|Start date||01/03/2010||End date:||28/02/2013|
|Program||CIP-ICT-PSP.2009.4.1||Grant Agreement ID: 250496||View Cordis file card|
|Topic||ICT for energy efficiency in social housing|
Energy efficiency investments are a cost-effective means for decreasing energy consumption, reducing energy bills and reducing the likelihood for energy poverty. The eSESH solution, offering energy management(EMS)and awareness, services based (EAS) on ICT and smart metering, achieved 9%savings for heating and 5.9% for electricityon average:additionally, 5.457m³ hot water and 3.186m³ cold water were saved.Savings amount to 570MWh which equals 134 tons of CO2per year. Financial pay-off is achieved by most stakeholders during the first 3 years and by almost all stakeholders after ten year across ten pilot sites in sixcountries.

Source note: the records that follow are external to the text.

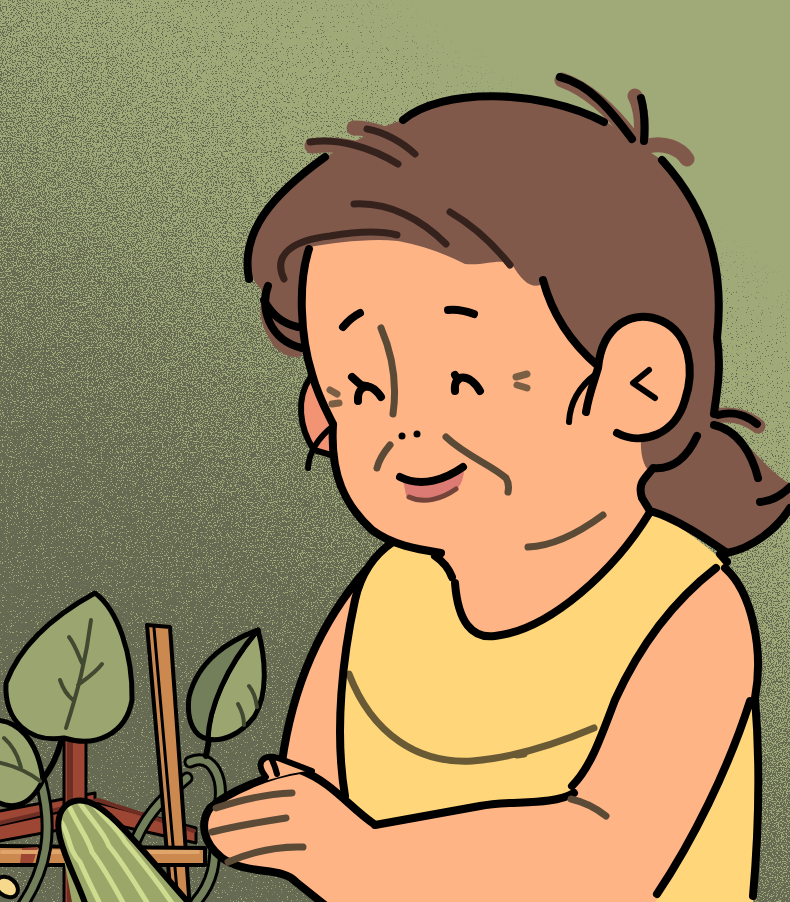
<!DOCTYPE html>
<html lang="en">
<head>
<meta charset="utf-8">
<title>Woman in the vegetable garden</title>
<style>
:root{--wall:#a0a978;--shade:#666a52;--ink:#000;--skin:#ffb485;--blush:#f29374;--hair:#80594b;--hair-line:#35221c;--crease:#5b4a36;--top:#ffd679;--top-line:#695a35;--leaf:#9aa570;--leaf-dark:#727f5a;--vein:#414a31;--wood:#cb8950;--wood-light:#e0a56b;--brick:#9d4634;--brick-dark:#6f2e24;--gourd:#9ba669;--gourd-light:#cfdc90;--lip:#dc7b73}
html,body{margin:0;height:100%;overflow:hidden;background:var(--wall)}
svg{display:block;width:790px;height:902px}
path,line,ellipse{stroke-linecap:round;stroke-linejoin:round}
.ink{fill:none;stroke:var(--ink);stroke-width:8}
.mid{stroke-width:6}
.thin{stroke-width:4}
.crease{fill:none;stroke:var(--crease);stroke-width:7}
.strand{fill:none;stroke:var(--hair-line);stroke-width:7}
.tuft{fill:none;stroke:var(--hair);stroke-width:15}
.fold{fill:none;stroke:var(--top-line);stroke-width:7}
.vein{fill:none;stroke:var(--vein);stroke-width:4}
.skin{fill:var(--skin)}
.hair{fill:var(--hair)}
.top{fill:var(--top)}
.leaf{fill:var(--leaf);stroke:var(--ink);stroke-width:5}
.leaf-dark{fill:var(--leaf-dark);stroke:var(--ink);stroke-width:5}
.stem-edge{fill:none;stroke:var(--ink);stroke-width:13}
.stem{fill:none;stroke:var(--leaf-dark);stroke-width:7}
.wood{fill:var(--wood);stroke:var(--ink);stroke-width:4}
.brick{fill:var(--brick);stroke:var(--ink);stroke-width:3}
</style>
</head>
<body>
<svg viewBox="0 0 790 902" role="img" aria-label="Smiling woman in a yellow top leaning on a garden trellis with climbing gourds">
<defs>
<linearGradient id="shade-fall" gradientUnits="userSpaceOnUse" x1="130" y1="700" x2="560" y2="100">
<stop offset="0" stop-opacity=".97"/>
<stop offset="0.22" stop-opacity=".84"/>
<stop offset="0.42" stop-opacity=".63"/>
<stop offset="0.67" stop-opacity=".4"/>
<stop offset="0.85" stop-opacity=".17"/>
<stop offset="1" stop-opacity="0"/>
</linearGradient>
<filter id="grain" filterUnits="userSpaceOnUse" x="0" y="0" width="790" height="902" color-interpolation-filters="sRGB">
<feTurbulence type="fractalNoise" baseFrequency="0.8" numOctaves="2" seed="7"/>
<feColorMatrix values="0 0 0 0 0  0 0 0 0 0  0 0 0 0 0  2.2 0 0 0 -0.6" result="noise"/>
<feComposite in="SourceGraphic" in2="noise" operator="arithmetic" k1="0" k2="1" k3="1" k4="-1"/>
<feComponentTransfer result="specks"><feFuncA type="linear" slope="9"/></feComponentTransfer>
<feFlood flood-color="#666a52"/>
<feComposite in2="specks" operator="in"/>
</filter>
<clipPath id="gourd-shape"><path d="M72 902L60 838C52 806 74 792 97 806C120 820 152 862 188 902L186 920H90Z"/></clipPath>
</defs>

<g id="background">
<rect width="790" height="902" fill="var(--wall)"/>
<rect width="790" height="902" fill="url(#shade-fall)" filter="url(#grain)"/>
</g>

<g id="trellis">
<path class="brick" d="M-5 812L95 793V806L-5 829Z"/>
<path class="brick" d="M-5 826L100 803L196 828V843L102 822L-5 842Z"/>
<path d="M-5 824L98 800L194 831" fill="none" stroke="var(--brick-dark)" stroke-width="4"/>
<path class="brick" d="M64 738H86V910H64Z"/>
<path d="M67 742H73V902H67Z" fill="var(--brick-dark)"/>
<path class="stem-edge" d="M132 850C142 820 160 800 187 778"/>
<path class="stem" d="M132 850C142 820 160 800 187 778"/>
<path class="wood" d="M147 625L170 627L190 910H172Z"/>
<path d="M154 628L178 902" fill="none" stroke="var(--ink)" stroke-width="3"/>
<path class="wood" d="M-5 846L205 848V865L-5 865Z"/>
<path d="M22 848L38 847L33 863H20Z" fill="var(--brick)"/>
<path d="M2 852H198" fill="none" stroke="var(--wood-light)" stroke-width="4"/>
</g>

<g id="vines">
<path class="stem-edge" d="M190 762C212 752 226 778 218 812C212 845 222 872 196 902"/>
<path class="stem" d="M190 762C212 752 226 778 218 812C212 845 222 872 196 902"/>
<path class="stem-edge" d="M41 782C54 832 46 870 22 906"/>
<path class="stem" d="M41 782C54 832 46 870 22 906"/>
<path class="ink mid" d="M62 738C58 755 51 769 42 780M209 740L206 756"/>
<path class="leaf" d="M95 593C55 615 20 645 6 683C4 722 30 743 64 738C96 748 126 734 132 700C133 655 118 610 95 593Z"/>
<path class="vein" d="M91 620C86 660 78 690 66 728M69 637C75 645 78 654 82 663M102 664C95 673 86 679 78 685M60 680C63 689 67 695 73 700"/>
<path class="leaf" d="M-6 720C18 720 38 740 43 780C28 812 6 808 -6 800Z"/>
<path class="vein" d="M-4 762C12 765 28 772 40 781M4 738C13 746 18 755 21 768"/>
<path class="leaf" d="M258 630C266 660 268 695 254 717C240 735 222 742 208 739C208 708 228 665 258 630Z"/>
<path class="leaf-dark" d="M258 630C230 640 198 660 189 697C186 722 195 737 208 739C209 709 226 666 258 630Z"/>
<path class="vein" d="M249 686C254 692 256 700 257 707M238 704C242 711 244 718 244 725"/>
<ellipse cx="7" cy="887" rx="12" ry="9" transform="rotate(40 7 887)" fill="#f6d98c" stroke="#000" stroke-width="4"/>
</g>

<g id="gourd">
<path d="M72 902L60 838C52 806 74 792 97 806C120 820 152 862 188 902L186 920H90Z" fill="var(--gourd)"/>
<g clip-path="url(#gourd-shape)" fill="none" stroke="var(--gourd-light)" stroke-width="5">
<path d="M61 822C70 835 68 850 80 862C87 878 92 888 104 912"/>
<path d="M70 808C78 826 88 838 92 852C104 868 112 882 128 912"/>
<path d="M80 803C91 820 104 832 109 846C124 864 134 882 153 912"/>
<path d="M92 803C104 818 118 828 125 842C142 862 158 882 178 912"/>
</g>
<path class="ink mid" d="M86 906C78 882 66 862 60 838C52 806 74 792 97 806C120 820 152 862 188 902"/>
</g>

<g id="woman">
<g id="far-arm">
<path class="skin" d="M362 575C318 625 292 690 282 765L345 800L352 640Z"/>
<path class="ink" d="M366 570C318 625 292 690 282 762"/>
</g>

<g id="bun">
<path class="hair" d="M640 440L714 420C742 430 762 468 790 484V508C776 530 752 548 728 552L650 512L640 490Z"/>
<path class="tuft" d="M716 416C732 413 746 417 758 426"/>
</g>

<g id="shirt">
<path class="top" d="M392 542C372 556 362 575 356 595C344 650 336 730 344 800L375 826L580 810L655 902H753C760 840 760 770 752 700L724 562C700 540 675 522 650 512L560 560L440 553Z"/>
<path class="fold" d="M349 674C372 734 418 764 472 761C512 758 556 744 594 728M517 755L524 754"/>
</g>

<g id="far-ear">
<path d="M310 376C296 396 298 430 313 451L334 458L336 420Z" fill="var(--blush)"/>
<path class="ink mid" d="M310 378C296 398 299 428 314 450L331 455M333 426C318 438 309 452 308 468"/>
</g>

<g id="face">
<path class="skin" d="M300 230C298 280 300 330 310 372L333 425C330 475 345 505 372 530C392 545 416 549 436 553C448 565 454 574 456 590C460 622 472 638 495 636C550 630 610 570 650 512L640 488L655 466L690 420L640 230Z"/>
</g>

<g id="hair">
<path class="hair" d="M402 120C440 90 530 86 607 122L634 142L662 160C712 215 724 275 718 340C722 370 715 400 714 425L696 440C682 462 664 472 653 474C644 470 640 455 641 438L597 367C570 345 553 315 545 282C536 290 524 286 512 264C498 258 485 266 465 264C445 254 425 246 398 241C368 238 335 243 309 247C299 280 298 320 302 356C290 360 275 352 268 336C256 316 262 300 262 290C240 270 246 230 277 197C296 177 312 165 325 157L380 128Z"/>
<path class="tuft" d="M312 146C340 142 370 150 396 164M354 128C376 128 396 138 412 150M562 80C590 90 614 114 632 138M635 96C642 110 642 125 641 142M648 146C664 142 680 148 687 159"/>
<path class="strand" d="M310 142C340 138 372 148 398 164M367 129C384 132 402 142 415 154M354 204C390 202 422 220 446 244M450 212C474 226 494 245 510 265M284 279C272 254 294 240 330 236C354 232 378 230 397 235"/>
<path class="ink" d="M325 157C272 195 240 232 249 279M268 286C260 306 268 340 302 348M264 300C272 316 284 324 298 327M403 120C440 88 540 88 604 122M560 77C590 84 612 112 632 139M641 98C645 112 645 126 644 141M662 160C712 215 724 275 717 338C722 370 716 396 714 414M714 425C738 430 752 454 758 478M718 415C732 411 746 415 757 424M790 487C782 495 772 501 760 502M697 436C687 458 672 470 653 468C646 478 637 482 642 498L650 511C676 518 708 540 727 553C752 548 776 530 790 508"/>
<path class="ink" d="M309 249C298 282 300 336 312 374C318 396 326 410 333 424M543 280C552 314 570 342 598 366"/>
</g>

<g id="near-ear">
<path class="skin" d="M598 366C602 326 632 308 662 321C690 334 695 370 685 400C675 435 642 446 617 433L590 400Z"/>
<path class="ink" d="M586 412C589 394 594 382 598 368C602 326 632 308 662 321C690 334 695 370 685 400C675 435 642 446 617 433"/>
<path class="ink mid" d="M596 374C580 386 570 402 569 422M649 370L633 383L655 398"/>
</g>

<g id="expression">
<path class="ink" d="M343 327C348 321 354 316 360 313M448 310C457 309 466 311 474 314"/>
<path class="ink" d="M352 377L362 386M358 401C357 386 370 380 381 397M455 375L458 380M455 391C453 373 470 373 480 391"/>
<path class="ink thin" d="M360 384C368 382 376 388 382 395M456 380C464 376 474 382 479 389"/>
<path class="crease" d="M381 328C393 356 397 386 393 414M390 445C384 452 379 460 377 468M446 437C466 456 490 464 506 478C509 483 509 487 508 492M528 547C555 546 580 532 603 515"/>
<path class="crease mid" opacity=".8" d="M516 377L527 374M517 385L527 388M330 390L337 394M332 404L339 403"/>
<circle cx="402" cy="436" r="3.5"/>
<circle cx="417" cy="434" r="3.5"/>
<path d="M403 480C425 487 446 480 464 469C464 484 456 494 442 498C426 504 410 502 406 495Z" fill="var(--lip)"/>
<path d="M409 497C424 504 442 499 456 489" fill="none" stroke="#74443b" stroke-width="5"/>
<path class="ink" d="M400 477C422 488 446 479 463 467"/>
</g>

<g id="jaw-and-neckline" class="ink">
<path d="M333 425C330 475 345 505 372 530C392 545 416 549 441 553M435 556C444 562 449 569 452 577M455 583C458 622 472 639 495 636C550 630 615 570 650 512"/>
<path d="M393 542C372 556 360 578 355 600C343 655 334 730 345 796M720 554L727 562"/>
</g>

<g id="near-arm">
<path class="skin" d="M718 568C672 602 640 645 615 700C600 740 590 770 570 795C550 803 510 800 480 805L375 825C350 808 330 780 300 769C270 774 230 792 210 808C200 822 202 842 222 858C248 876 282 866 296 882L326 910H650C690 850 730 770 752 700C764 650 752 596 724 568Z"/>
<path class="ink" d="M716 568C672 602 640 645 615 700C600 740 590 768 572 786M574 793C552 806 510 800 480 806L375 825"/>
<path class="ink" d="M725 568C752 592 764 650 755 698C761 770 758 840 753 896M750 701C728 770 692 842 657 894"/>
<path class="ink" d="M374 824C350 808 332 782 300 770C270 774 228 792 210 808C200 822 202 842 222 858C248 876 282 866 296 882L326 906"/>
<path class="skin" d="M268 780C256 764 264 756 276 758L312 770L290 774Z"/>
<path class="ink mid" d="M266 777C254 762 264 754 278 758L312 771M272 760C275 766 276 770 277 774"/>
<path class="crease" d="M216 808C240 800 266 794 292 793M212 832C236 826 260 822 286 818M228 862C252 852 278 846 303 847M571 799C584 802 596 808 606 816"/>
</g>
</g>
</svg>
</body>
</html>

The socio-economic net benefit for the eSESH project, extrapolated for ten years, amounts to €1.9Million.
- D1.1: Requirements for eSESH services and systems v1
- D1.3 Requirements for eSESH services and systems v2

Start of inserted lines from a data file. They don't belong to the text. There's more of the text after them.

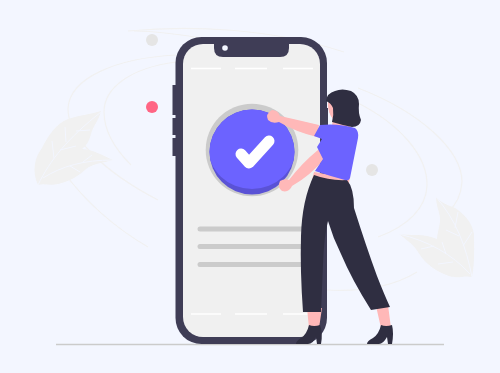
<!DOCTYPE html>
<html lang="en">
<head>
<meta charset="utf-8">
<title>Confirmed on mobile</title>
<style>
:root {
  --sky: #f3f6ff;
  --mist: #f1f1f1;
  --screen: #f0f0f0;
  --grey: #cbcbcb;
  --pale: #e5e5e5;
  --frame: #3f3d56;
  --ink: #2f2e41;
  --violet: #6c63ff;
  --violet-deep: #5a52d5;
  --skin: #ffb8b8;
  --pink: #ff6584;
}
html, body { margin: 0; width: 500px; height: 373px; overflow: hidden; background: var(--sky); }
svg { display: block; }
.orbit { fill: none; stroke: var(--mist); stroke-width: 1.2; }
.leaf { fill: var(--mist); }
.vein { fill: none; stroke: var(--sky); stroke-width: 1; }
.frame { fill: var(--frame); }
.screen { fill: var(--screen); }
.rule { stroke: #fff; stroke-width: 1.5; }
.text-line { stroke: var(--grey); stroke-width: 5; stroke-linecap: round; }
.skin { fill: var(--skin); }
.ink { fill: var(--ink); }
.top { fill: var(--violet); }
.check { fill: none; stroke: #fff; stroke-width: 11; stroke-linecap: round; stroke-linejoin: round; }
</style>
</head>
<body>
<svg width="500" height="373" viewBox="0 0 500 373" role="img" aria-label="A woman places a check mark badge on a large phone">
  <defs>
    <clipPath id="badge-clip"><circle cx="252" cy="152" r="42.5"/></clipPath>
  </defs>
  <rect width="500" height="373" fill="var(--sky)"/>

  <g id="orbits" class="orbit">
    <path d="M176 55C116 58 70 78 68 108C67 136 104 172 158 200"/>
    <path d="M176 62C130 68 104 88 104 112C104 130 114 148 131 165"/>
    <path d="M128 31C190 25 270 28 344 52"/>
    <path d="M134 31C160 31 190 36 214 40"/>
    <path d="M62 170C84 200 112 226 148 247"/>
    <path d="M356 102C400 124 428 156 427 186C426 208 408 226 378 237"/>
    <path d="M358 88C420 112 462 150 462 182C461 196 456 205 448 212"/>
    <path d="M326 290C362 292 394 286 417 272"/>
  </g>

  <g id="leaf-left">
    <path class="leaf" d="M38 185C32 172 34 158 42 148C47 138 55 124 68 119C80 115 92 114 101 111C99 120 93 126 91 134C89 141 87 145 82 149C94 150 104 156 113 160C102 163 92 164 86 169C79 176 68 182 58 184C50 186 44 183 38 185Z"/>
    <path class="vein" d="M38 185C50 160 68 138 101 112M43 178C62 166 84 160 113 160M54 158L52 141M66 142L65 127M60 150L76 146M76 131L90 130M70 166L80 172M83 162L92 155"/>
  </g>
  <g id="leaf-right">
    <path class="leaf" d="M472 277C475 262 474 246 474 234C472 222 464 214 455 208C447 205 440 202 436 197C436 207 441 214 440 222C439 229 437 234 437 239C424 233 410 236 399 234C408 241 414 245 418 252C425 264 437 272 449 276C457 279 465 275 472 277Z"/>
    <path class="vein" d="M472 277C466 246 456 220 436 197M470 274C452 254 428 241 399 234M463 246L472 232M455 228L458 212M459 236L446 230M446 254L442 242M434 246L421 249M453 262L438 264"/>
  </g>

  <g id="dots">
    <circle cx="152" cy="40" r="6" fill="var(--pale)"/>
    <circle cx="152" cy="107" r="6" fill="var(--pink)"/>
    <circle cx="372" cy="170" r="6" fill="var(--pale)"/>
  </g>

  <line id="ground" x1="56" y1="344.5" x2="444" y2="344.5" stroke="var(--grey)" stroke-width="1.5"/>

  <g id="phone">
    <g id="side-buttons" class="frame">
      <rect x="172.5" y="85" width="5" height="30"/>
      <rect x="172.5" y="118" width="5" height="17"/>
      <rect x="172.5" y="138" width="5" height="18"/>
      <rect x="324" y="108" width="4" height="30"/>
    </g>
    <rect class="frame" x="175.5" y="37" width="151.5" height="307" rx="26"/>
    <rect class="screen" x="183" y="44" width="137" height="293" rx="20"/>
    <path class="frame" d="M214 42H289V48Q289 57 280 57H223Q214 57 214 48Z"/>
    <circle cx="225" cy="48" r="2.8" fill="var(--sky)"/>
    <g class="rule">
      <path d="M191 68.5H221M235 68.5H267M283 68.5H313M191 314H221M235 314H267M283 314H313"/>
    </g>
    <g id="message-lines" class="text-line">
      <line x1="200" y1="229" x2="304" y2="229"/>
      <line x1="200" y1="246.5" x2="304" y2="246.5"/>
      <line x1="200" y1="264.5" x2="304" y2="264.5"/>
    </g>
  </g>

  <g id="badge">
    <circle cx="252" cy="150" r="46.3" fill="var(--grey)"/>
    <circle cx="252" cy="152" r="42.5" fill="var(--violet-deep)"/>
    <ellipse cx="252" cy="147" rx="44" ry="42" fill="var(--violet)" clip-path="url(#badge-clip)"/>
    <path class="check" d="M241 154L249 163L269 141"/>
  </g>

  <g id="woman">
    <g id="legs">
      <path class="skin" d="M307 308L322 308L319 328L309 328ZM376 306L388 305L391 328L381 328Z"/>
      <path class="ink" d="M309 325Q314 327 320 325Q323 333 321 344H317L316 337Q313 344 308 344H296Q296 341 301 338Q307 334 309 325Z"/>
      <path class="ink" d="M381 325Q386 327 392 325Q394 333 392 344H388L387 337Q383 344 379 344H367Q367 341 373 338Q379 334 381 325Z"/>
      <path class="skin" d="M314 172L350 178L348 186L312 180Z"/>
      <path class="ink" d="M314 175Q330 181 347 180Q354 188 354 208Q366 246 377 276Q384 294 390 307L371 310Q352 280 341 254Q333 238 328 221Q324 236 323 264L321 312H303Q300 270 301 236Q302 200 314 175Z"/>
    </g>
    <path id="neck" class="skin" d="M328 103L335 98L347 112L350 128L332 126L333 118Q328 113 328 103Z"/>
    <path id="upper-arm" class="skin" d="M272 110Q278 110 280 116Q298 120 319 125L317 137Q296 132 279 122Q272 124 268 120Q265 114 272 110Z"/>
    <path id="lower-arm" class="skin" d="M324 148L326 157Q310 176 292 186Q289 193 282 191Q277 187 280 181Q285 178 289 180Q302 163 318 150Z"/>
    <path id="blouse" class="top" d="M320 125Q338 123 355 128Q359 131 358 138L350 178Q349 181 345 180Q330 176 315 171L323 159L317 147L322 139L314 136Z"/>
    <g id="head">
      <path class="skin" d="M328 101Q334 100 336 108L333 119Q328 114 328 101Z"/>
      <path class="ink" d="M326 101Q327 93 335 91Q342 88 351 91Q359 95 359 104Q358 113 361 120Q360 127 352 127Q342 125 332 122Q334 115 333 108Q331 103 326 101Z"/>
    </g>
  </g>
</svg>
</body>
</html>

- D3.2 eSESH service specification
- D4.2 The eSESH prototype system
- D5.2 eSESH pilot operation
- D7.2 eSESH pilot outcomes
- D8.3 eSESH Guide for replication
Over 5,000 tenants were provided with EAS and EMS services across ten pilots in six countries. Though all pilots follow the same approach, the local conditions were highly diversified with regard to resources, building standards and equipment required. Heat production, for instance, might range from electricity heaters in each flat to CHPs in a local district heating grid.
The eSESH-solution proofed that standardising requirements, use cases and architecture to the wide range of pilot sites is possible and successful. The eSESH solution is based onSmart Metersmeasuringamounts of energy or water flowing throughthem and capable of communicating the readings autonomously every few minutes to a centralised server. Two major service categories are distinguished: Energy Awareness Systems, which provide tenants with greatly enhanced, timely feedback about their energy use, and Energy Management Systems (EMS), enablingend users (tenants), housing providers and/or energy providers to manage energy consumption in smart ways, leading to greater efficiency and lower GHG emissions.
Five key stakeholders are identified by the projectalong with public authorities (policy makers, local city councils). Social housing companies provide living space and are the main referencepoint for all stakeholders including tenants. Once responsible for readingoftraditional meters, the measurement provider adopts a new business model using new technologiesoftendevelopedbyIT-companies. In most pilot sites the energy provider remainspassive or, in some cases, isactively hindering access to building infrastructure and / or the collection of data required. Lessons learnt are provided for all stakeholders.